TASK OBJECTIVE » Among the entries below, find the lines with the word "bottom" and return them.

DATA TO USE »
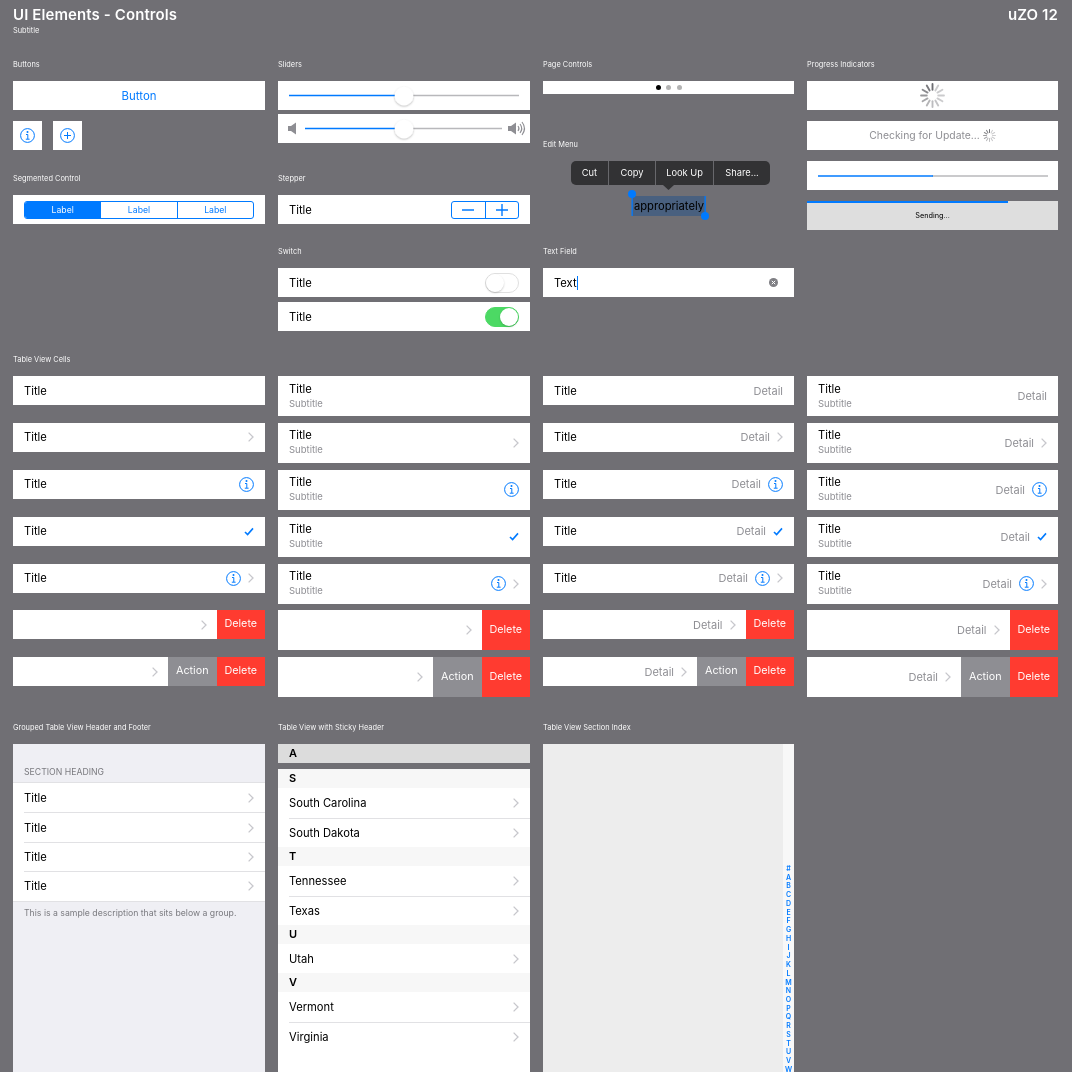
<!DOCTYPE html>
<html lang="en">
<head>
<meta charset="utf-8">
<title>UI Elements - Controls</title>
<style>
:root{--canvas:#706f74;--blue:#007aff;--red:#ff3b30;--green:#4cd964;--grey:#8e8e93;--line:#c8c7cc;--rule:#e1e1e4;--group:#efeff4;--band:#f7f7f7;--menu:#323234;--white:#fff}
*{box-sizing:border-box;margin:0;padding:0}
html,body{width:1072px;height:1072px;overflow:hidden}
body{background:var(--canvas);font:11.2px/14px Inter,"Liberation Sans",sans-serif;color:#000}
svg{display:block;flex:none}
.sheet{width:1072px;height:1072px;overflow:hidden;padding:0 14px 0 13px}
.sheet-head{height:60px;display:flex;justify-content:space-between;padding-top:6px;color:var(--white)}
h1,.version{font-size:15px;line-height:18px;font-weight:600;letter-spacing:.1px}
.sheet-head p{font-size:7.4px;line-height:10px;margin-top:2px}
.columns{display:grid;grid-template-columns:252px 252px 251px 251px;column-gap:13px}
h2{font-size:7.4px;line-height:10px;height:21px;font-weight:400;color:var(--white);white-space:nowrap}
.controls{height:295px}
.group{height:var(--h)}
.stack{display:flex;flex-direction:column;gap:var(--gap)}
.panel{height:29px;background:var(--white);display:flex;align-items:center;justify-content:space-between;padding:0 11px}
.panel.center{justify-content:center}
.button{color:var(--blue);font-size:11.4px}
.tiles{display:flex;gap:11px;margin-top:11px}
.tile{width:29px;height:29px;background:var(--white);display:grid;place-items:center}
.segments,.stepper{display:flex;height:18px;border:1px solid var(--blue);border-radius:3px;overflow:hidden;color:var(--blue)}
.segments{width:100%;font-size:8.7px}
.segments span,.stepper span{flex:1;display:grid;place-items:center}
.segments span+span,.stepper span+span{border-left:1px solid var(--blue)}
.segments .on{background:var(--blue);color:var(--white)}
.stepper{width:68px}
.switch{width:34px;height:20px;border-radius:10px;border:1px solid #e0e0e0;display:flex}
.switch i{width:18px;height:18px;border-radius:9px;background:var(--white);box-shadow:0 1px 2px #0003}
.switch.on{background:var(--green);border-color:var(--green);justify-content:flex-end}
.dots{height:13px;gap:5.5px}
.dots i{width:5px;height:5px;border-radius:3px;background:#b3b3b3}
.dots i:first-child{background:#000}
.edit{position:relative}
.edit-menu{position:absolute;left:28px;top:21px;width:199px;height:24px;border-radius:5px;background:var(--menu);color:var(--white);font-size:9.3px;display:grid;grid-template-columns:37px 47px 58px 57px;align-items:stretch}
.edit-menu span{display:grid;place-items:center}
.edit-menu span+span{border-left:1px solid #68686c}
.edit-marks{position:absolute;left:0;top:21px}
.selected{position:absolute;left:89px;top:56px;width:74px;height:20px;line-height:20px;text-align:center;background:#49607f}
.caret{border-right:1px solid var(--blue);padding-right:.5px}
.checking{color:var(--grey);font-size:10.4px;gap:3px}
.sending{position:relative;background:#dedede;font-size:7.3px}
.sending i{position:absolute;left:0;top:0;width:201px;height:2px;background:var(--blue)}
.tables{height:368px}
.cells{grid-auto-rows:46.9px;align-items:start}
.cell{height:29px;background:var(--white);display:flex;align-items:center;gap:7px;padding:0 11px}
.tall{height:40px}
.cell b{font-weight:400;margin-right:auto}
.cell small{display:block;font-size:9.5px;line-height:14px;color:var(--grey);margin-top:1px}
.cell em{font-style:normal;color:var(--grey);font-size:11px}
.swipe{justify-content:flex-end;padding-right:0}
.actions{align-self:stretch;display:flex;margin-left:3px;color:var(--white);font-size:10.8px}
.actions span{width:48.5px;display:grid;place-items:center;padding-bottom:1px;background:var(--red)}
.actions .more{background:var(--grey)}
.list{height:328px;overflow:hidden}
.grouped{background:var(--group);font-size:8.7px;color:#77777c}
.grouped h3{font-size:8.7px;font-weight:400;line-height:14px;padding:21px 11px 3px}
.grouped p{padding:4px 11px;white-space:nowrap}
.rows{list-style:none;background:var(--white);color:#000;font-size:11.2px;padding-left:11px}
.rows li{height:29.4px;display:flex;align-items:center;justify-content:space-between;padding-right:11px}
.rows li+li{border-top:1px solid var(--rule)}
.grouped .rows{border-top:1px solid var(--rule);border-bottom:1px solid var(--rule)}
.sticky{display:flex;flex-direction:column}
.sticky h3{flex:none;height:19px;line-height:19px;padding-left:11px;font-size:11px;font-weight:600;background:var(--band)}
.sticky .pinned{background:#dcdcdc;margin-bottom:6.4px}
.alphabet{flex:1;background:var(--white)}
.indexed{background:#ededed;display:flex;justify-content:flex-end}
.index{width:11px;background:#f8f8f8;padding-top:121px;list-style:none;text-align:center;color:var(--blue);font-size:7px;font-weight:600;line-height:8.74px}
</style>
</head>
<body>
<svg width="0" height="0" style="position:absolute" aria-hidden="true">
<defs>
<symbol id="chevron" viewBox="0 0 6 10"><path d="M.6.6 5 5 .6 9.4" fill="none" stroke="#c7c7cc" stroke-width="1.3"/></symbol>
<symbol id="info" viewBox="0 0 15 15"><g fill="none" stroke="#007aff"><circle cx="7.5" cy="7.5" r="6.9"/><path d="M6 6.5H7.8V11M5.8 11.2H9.6"/></g><circle cx="7.5" cy="4" r="1" fill="#007aff"/></symbol>
<symbol id="add" viewBox="0 0 15 15"><path d="M7.5 4V11M4 7.5H11" stroke="#007aff"/><circle cx="7.5" cy="7.5" r="6.9" fill="none" stroke="#007aff"/></symbol>
<symbol id="check" viewBox="0 0 10 9"><path d="M1 5 3.6 7.6 9 1.4" fill="none" stroke="#007aff" stroke-width="1.6"/></symbol>
<line id="spoke" x1="12" y1="1" x2="12" y2="6.5" stroke="#6d6d72" stroke-width="1.8" stroke-linecap="round"/>
<symbol id="spinner" viewBox="0 0 24 24">
<use href="#spoke"/><use href="#spoke" transform="rotate(30 12 12)" opacity=".35"/><use href="#spoke" transform="rotate(60 12 12)" opacity=".35"/><use href="#spoke" transform="rotate(90 12 12)" opacity=".35"/><use href="#spoke" transform="rotate(120 12 12)" opacity=".35"/><use href="#spoke" transform="rotate(150 12 12)" opacity=".4"/><use href="#spoke" transform="rotate(180 12 12)" opacity=".45"/><use href="#spoke" transform="rotate(210 12 12)" opacity=".5"/><use href="#spoke" transform="rotate(240 12 12)" opacity=".6"/><use href="#spoke" transform="rotate(270 12 12)" opacity=".7"/><use href="#spoke" transform="rotate(300 12 12)" opacity=".8"/><use href="#spoke" transform="rotate(330 12 12)" opacity=".9"/>
</symbol>
<filter id="lift" x="-50%" y="-50%" width="200%" height="200%"><feDropShadow dx="0" dy="1" stdDeviation="1" flood-opacity=".28"/></filter>
<circle id="thumb" r="9.3" fill="#fff" filter="url(#lift)"/>
</defs>
</svg>
<main class="sheet">
<header class="sheet-head">
<div><h1>UI Elements - Controls</h1><p>Subtitle</p></div>
<span class="version">uZO 12</span>
</header>

<section class="controls columns">
<div>
<div class="group" style="--h:114px"><h2>Buttons</h2>
<div class="panel center button">Button</div>
<div class="tiles"><span class="tile"><svg width="15" height="15"><use href="#info"/></svg></span><span class="tile"><svg width="15" height="15"><use href="#add"/></svg></span></div>
</div>
<div class="group"><h2>Segmented Control</h2>
<div class="panel"><div class="segments"><span class="on">Label</span><span>Label</span><span>Label</span></div></div>
</div>
</div>
<div>
<div class="group" style="--h:114px"><h2>Sliders</h2>
<div class="stack" style="--gap:4px">
<svg width="252" height="29"><rect width="252" height="29" fill="#fff"/><path d="M126 14.5H241" stroke="#b8b8bb" stroke-width="1.4"/><path d="M11 14.5H126" stroke="#007aff" stroke-width="1.5"/><use href="#thumb" x="126" y="15"/></svg>
<svg width="252" height="29"><rect width="252" height="29" fill="#fff"/><path d="M126 14.5H224" stroke="#b8b8bb" stroke-width="1.4"/><path d="M27 14.5H126" stroke="#007aff" stroke-width="1.5"/><use href="#thumb" x="126" y="15"/><g id="speaker" fill="#8e8e93"><path d="M10 12H13L18 8.500V20.500L13 17H10Z"/></g><use href="#speaker" x="220"/><path d="M240 12Q242 14.500 240 17M242 10Q245.500 14.500 242 19M244 8Q249 14.500 244 21" fill="none" stroke="#8e8e93" stroke-width="1.1"/></svg>
</div></div>
<div class="group" style="--h:73px"><h2>Stepper</h2>
<div class="panel">Title<div class="stepper"><span><svg width="12" height="12"><path d="M0 6H12" stroke="#007aff" stroke-width="1.4"/></svg></span><span><svg width="12" height="12"><path d="M0 6H12M6 0V12" stroke="#007aff" stroke-width="1.4"/></svg></span></div></div>
</div>
<div class="group"><h2>Switch</h2>
<div class="stack" style="--gap:5px"><div class="panel">Title<span class="switch"><i></i></span></div><div class="panel">Title<span class="switch on"><i></i></span></div></div>
</div>
</div>
<div>
<div class="group" style="--h:80px"><h2>Page Controls</h2><div class="panel center dots"><i></i><i></i><i></i></div></div>
<div class="group edit" style="--h:107px"><h2>Edit Menu</h2>
<div class="edit-menu"><span>Cut</span><span>Copy</span><span>Look Up</span><span>Share...</span></div>
<span class="selected">appropriately</span>
<svg class="edit-marks" width="251" height="62"><path d="M120 24H131L125.500 29Z" fill="#323234"/><g fill="#007aff"><circle cx="89" cy="33" r="4"/><rect x="88.500" y="33" width="1.300" height="22"/><circle cx="162" cy="55" r="4"/><rect x="161.500" y="35" width="1.300" height="20"/></g></svg>
</div>
<div class="group"><h2>Text Field</h2>
<div class="panel"><span class="caret">Text</span><svg width="9" height="9" style="margin-right:5px"><circle cx="4.500" cy="4.500" r="4.500" fill="#7f7f84"/><path d="M2.800 2.800 6.200 6.200M6.200 2.800 2.800 6.200" stroke="#fff"/></svg></div>
</div>
</div>
<div class="group"><h2>Progress Indicators</h2>
<div class="stack" style="--gap:11px">
<div class="panel center"><svg width="25" height="25"><use href="#spinner"/></svg></div>
<div class="panel center checking">Checking for Update...<svg width="13" height="13"><use href="#spinner"/></svg></div>
<svg width="251" height="29"><rect width="251" height="29" fill="#fff"/><path d="M125 15H241" stroke="#b8b8bb" stroke-width="1.400"/><path d="M11 15H126" stroke="#007aff" stroke-width="1.500"/></svg>
<div class="panel center sending"><i></i>Sending...</div>
</div></div>
</section>

<section class="tables">
<h2>Table View Cells</h2>
<div class="cells columns">
<div class="cell"><b>Title</b></div>
<div class="cell tall"><b>Title<small>Subtitle</small></b></div>
<div class="cell"><b>Title</b><em>Detail</em></div>
<div class="cell tall"><b>Title<small>Subtitle</small></b><em>Detail</em></div>

<div class="cell"><b>Title</b><svg width="6" height="10"><use href="#chevron"/></svg></div>
<div class="cell tall"><b>Title<small>Subtitle</small></b><svg width="6" height="10"><use href="#chevron"/></svg></div>
<div class="cell"><b>Title</b><em>Detail</em><svg width="6" height="10"><use href="#chevron"/></svg></div>
<div class="cell tall"><b>Title<small>Subtitle</small></b><em>Detail</em><svg width="6" height="10"><use href="#chevron"/></svg></div>

<div class="cell"><b>Title</b><svg width="15" height="15"><use href="#info"/></svg></div>
<div class="cell tall"><b>Title<small>Subtitle</small></b><svg width="15" height="15"><use href="#info"/></svg></div>
<div class="cell"><b>Title</b><em>Detail</em><svg width="15" height="15"><use href="#info"/></svg></div>
<div class="cell tall"><b>Title<small>Subtitle</small></b><em>Detail</em><svg width="15" height="15"><use href="#info"/></svg></div>

<div class="cell"><b>Title</b><svg width="10" height="9"><use href="#check"/></svg></div>
<div class="cell tall"><b>Title<small>Subtitle</small></b><svg width="10" height="9"><use href="#check"/></svg></div>
<div class="cell"><b>Title</b><em>Detail</em><svg width="10" height="9"><use href="#check"/></svg></div>
<div class="cell tall"><b>Title<small>Subtitle</small></b><em>Detail</em><svg width="10" height="9"><use href="#check"/></svg></div>

<div class="cell"><b>Title</b><svg width="15" height="15"><use href="#info"/></svg><svg width="6" height="10"><use href="#chevron"/></svg></div>
<div class="cell tall"><b>Title<small>Subtitle</small></b><svg width="15" height="15"><use href="#info"/></svg><svg width="6" height="10"><use href="#chevron"/></svg></div>
<div class="cell"><b>Title</b><em>Detail</em><svg width="15" height="15"><use href="#info"/></svg><svg width="6" height="10"><use href="#chevron"/></svg></div>
<div class="cell tall"><b>Title<small>Subtitle</small></b><em>Detail</em><svg width="15" height="15"><use href="#info"/></svg><svg width="6" height="10"><use href="#chevron"/></svg></div>

<div class="cell swipe"><svg width="6" height="10"><use href="#chevron"/></svg><div class="actions"><span>Delete</span></div></div>
<div class="cell tall swipe"><svg width="6" height="10"><use href="#chevron"/></svg><div class="actions"><span>Delete</span></div></div>
<div class="cell swipe"><em>Detail</em><svg width="6" height="10"><use href="#chevron"/></svg><div class="actions"><span>Delete</span></div></div>
<div class="cell tall swipe"><em>Detail</em><svg width="6" height="10"><use href="#chevron"/></svg><div class="actions"><span>Delete</span></div></div>

<div class="cell swipe"><svg width="6" height="10"><use href="#chevron"/></svg><div class="actions"><span class="more">Action</span><span>Delete</span></div></div>
<div class="cell tall swipe"><svg width="6" height="10"><use href="#chevron"/></svg><div class="actions"><span class="more">Action</span><span>Delete</span></div></div>
<div class="cell swipe"><em>Detail</em><svg width="6" height="10"><use href="#chevron"/></svg><div class="actions"><span class="more">Action</span><span>Delete</span></div></div>
<div class="cell tall swipe"><em>Detail</em><svg width="6" height="10"><use href="#chevron"/></svg><div class="actions"><span class="more">Action</span><span>Delete</span></div></div>
</div>
</section>

<section class="columns">
<div><h2>Grouped Table View Header and Footer</h2>
<div class="list grouped"><h3>SECTION HEADING</h3>
<ul class="rows"><li>Title<svg width="6" height="10"><use href="#chevron"/></svg></li><li>Title<svg width="6" height="10"><use href="#chevron"/></svg></li><li>Title<svg width="6" height="10"><use href="#chevron"/></svg></li><li>Title<svg width="6" height="10"><use href="#chevron"/></svg></li></ul>
<p>This is a sample description that sits below a group.</p></div>
</div>
<div><h2>Table View with Sticky Header</h2>
<div class="list sticky"><h3 class="pinned">A</h3>
<div class="alphabet">
<h3>S</h3><ul class="rows"><li>South Carolina<svg width="6" height="10"><use href="#chevron"/></svg></li><li>South Dakota<svg width="6" height="10"><use href="#chevron"/></svg></li></ul>
<h3>T</h3><ul class="rows"><li>Tennessee<svg width="6" height="10"><use href="#chevron"/></svg></li><li>Texas<svg width="6" height="10"><use href="#chevron"/></svg></li></ul>
<h3>U</h3><ul class="rows"><li>Utah<svg width="6" height="10"><use href="#chevron"/></svg></li></ul>
<h3>V</h3><ul class="rows"><li>Vermont<svg width="6" height="10"><use href="#chevron"/></svg></li><li>Virginia<svg width="6" height="10"><use href="#chevron"/></svg></li></ul>
</div></div>
</div>
<div><h2>Table View Section Index</h2>
<div class="list indexed"><ul class="index"><li>#</li><li>A</li><li>B</li><li>C</li><li>D</li><li>E</li><li>F</li><li>G</li><li>H</li><li>I</li><li>J</li><li>K</li><li>L</li><li>M</li><li>N</li><li>O</li><li>P</li><li>Q</li><li>R</li><li>S</li><li>T</li><li>U</li><li>V</li><li>W</li></ul></div>
</div>
</section>
</main>
</body>
</html>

WRITTEN SOLUTION »
.actions span{width:48.5px;display:grid;place-items:center;padding-bottom:1px;background:var(--red)}
.grouped .rows{border-top:1px solid var(--rule);border-bottom:1px solid var(--rule)}
.sticky .pinned{background:#dcdcdc;margin-bottom:6.4px}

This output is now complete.